§ **Task description**: Copy each line of the listing where the word "field" can be found.

-*-

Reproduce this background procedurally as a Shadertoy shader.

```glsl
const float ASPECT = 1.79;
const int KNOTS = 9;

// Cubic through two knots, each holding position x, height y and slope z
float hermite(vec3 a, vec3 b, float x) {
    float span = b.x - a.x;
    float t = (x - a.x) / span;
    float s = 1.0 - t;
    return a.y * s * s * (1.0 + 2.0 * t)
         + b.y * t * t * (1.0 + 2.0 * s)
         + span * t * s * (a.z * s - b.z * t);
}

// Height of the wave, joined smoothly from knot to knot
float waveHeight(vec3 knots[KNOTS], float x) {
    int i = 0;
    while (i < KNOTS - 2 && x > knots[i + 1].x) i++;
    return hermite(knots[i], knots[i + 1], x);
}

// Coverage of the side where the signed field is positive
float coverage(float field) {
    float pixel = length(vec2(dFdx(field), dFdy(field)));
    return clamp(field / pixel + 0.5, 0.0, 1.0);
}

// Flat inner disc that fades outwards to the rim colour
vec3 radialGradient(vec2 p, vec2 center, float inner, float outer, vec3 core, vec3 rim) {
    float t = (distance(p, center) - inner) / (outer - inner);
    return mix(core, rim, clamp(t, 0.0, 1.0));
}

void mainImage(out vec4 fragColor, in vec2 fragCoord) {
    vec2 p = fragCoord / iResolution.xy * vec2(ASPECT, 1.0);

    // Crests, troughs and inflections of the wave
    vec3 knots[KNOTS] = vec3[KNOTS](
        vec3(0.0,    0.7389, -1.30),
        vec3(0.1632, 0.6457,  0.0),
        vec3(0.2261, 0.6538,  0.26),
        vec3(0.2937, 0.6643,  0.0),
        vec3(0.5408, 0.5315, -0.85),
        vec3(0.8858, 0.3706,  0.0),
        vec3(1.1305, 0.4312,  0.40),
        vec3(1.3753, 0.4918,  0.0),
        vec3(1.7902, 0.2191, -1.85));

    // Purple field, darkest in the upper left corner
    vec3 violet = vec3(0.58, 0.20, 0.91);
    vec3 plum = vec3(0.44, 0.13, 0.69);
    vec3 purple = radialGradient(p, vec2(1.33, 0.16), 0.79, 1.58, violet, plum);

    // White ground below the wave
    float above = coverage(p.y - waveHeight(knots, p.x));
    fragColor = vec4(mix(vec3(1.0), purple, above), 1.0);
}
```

-*-

§ **Task answer**:
// Coverage of the side where the signed field is positive
float coverage(float field) {
    float pixel = length(vec2(dFdx(field), dFdy(field)));
    return clamp(field / pixel + 0.5, 0.0, 1.0);
    // Purple field, darkest in the upper left corner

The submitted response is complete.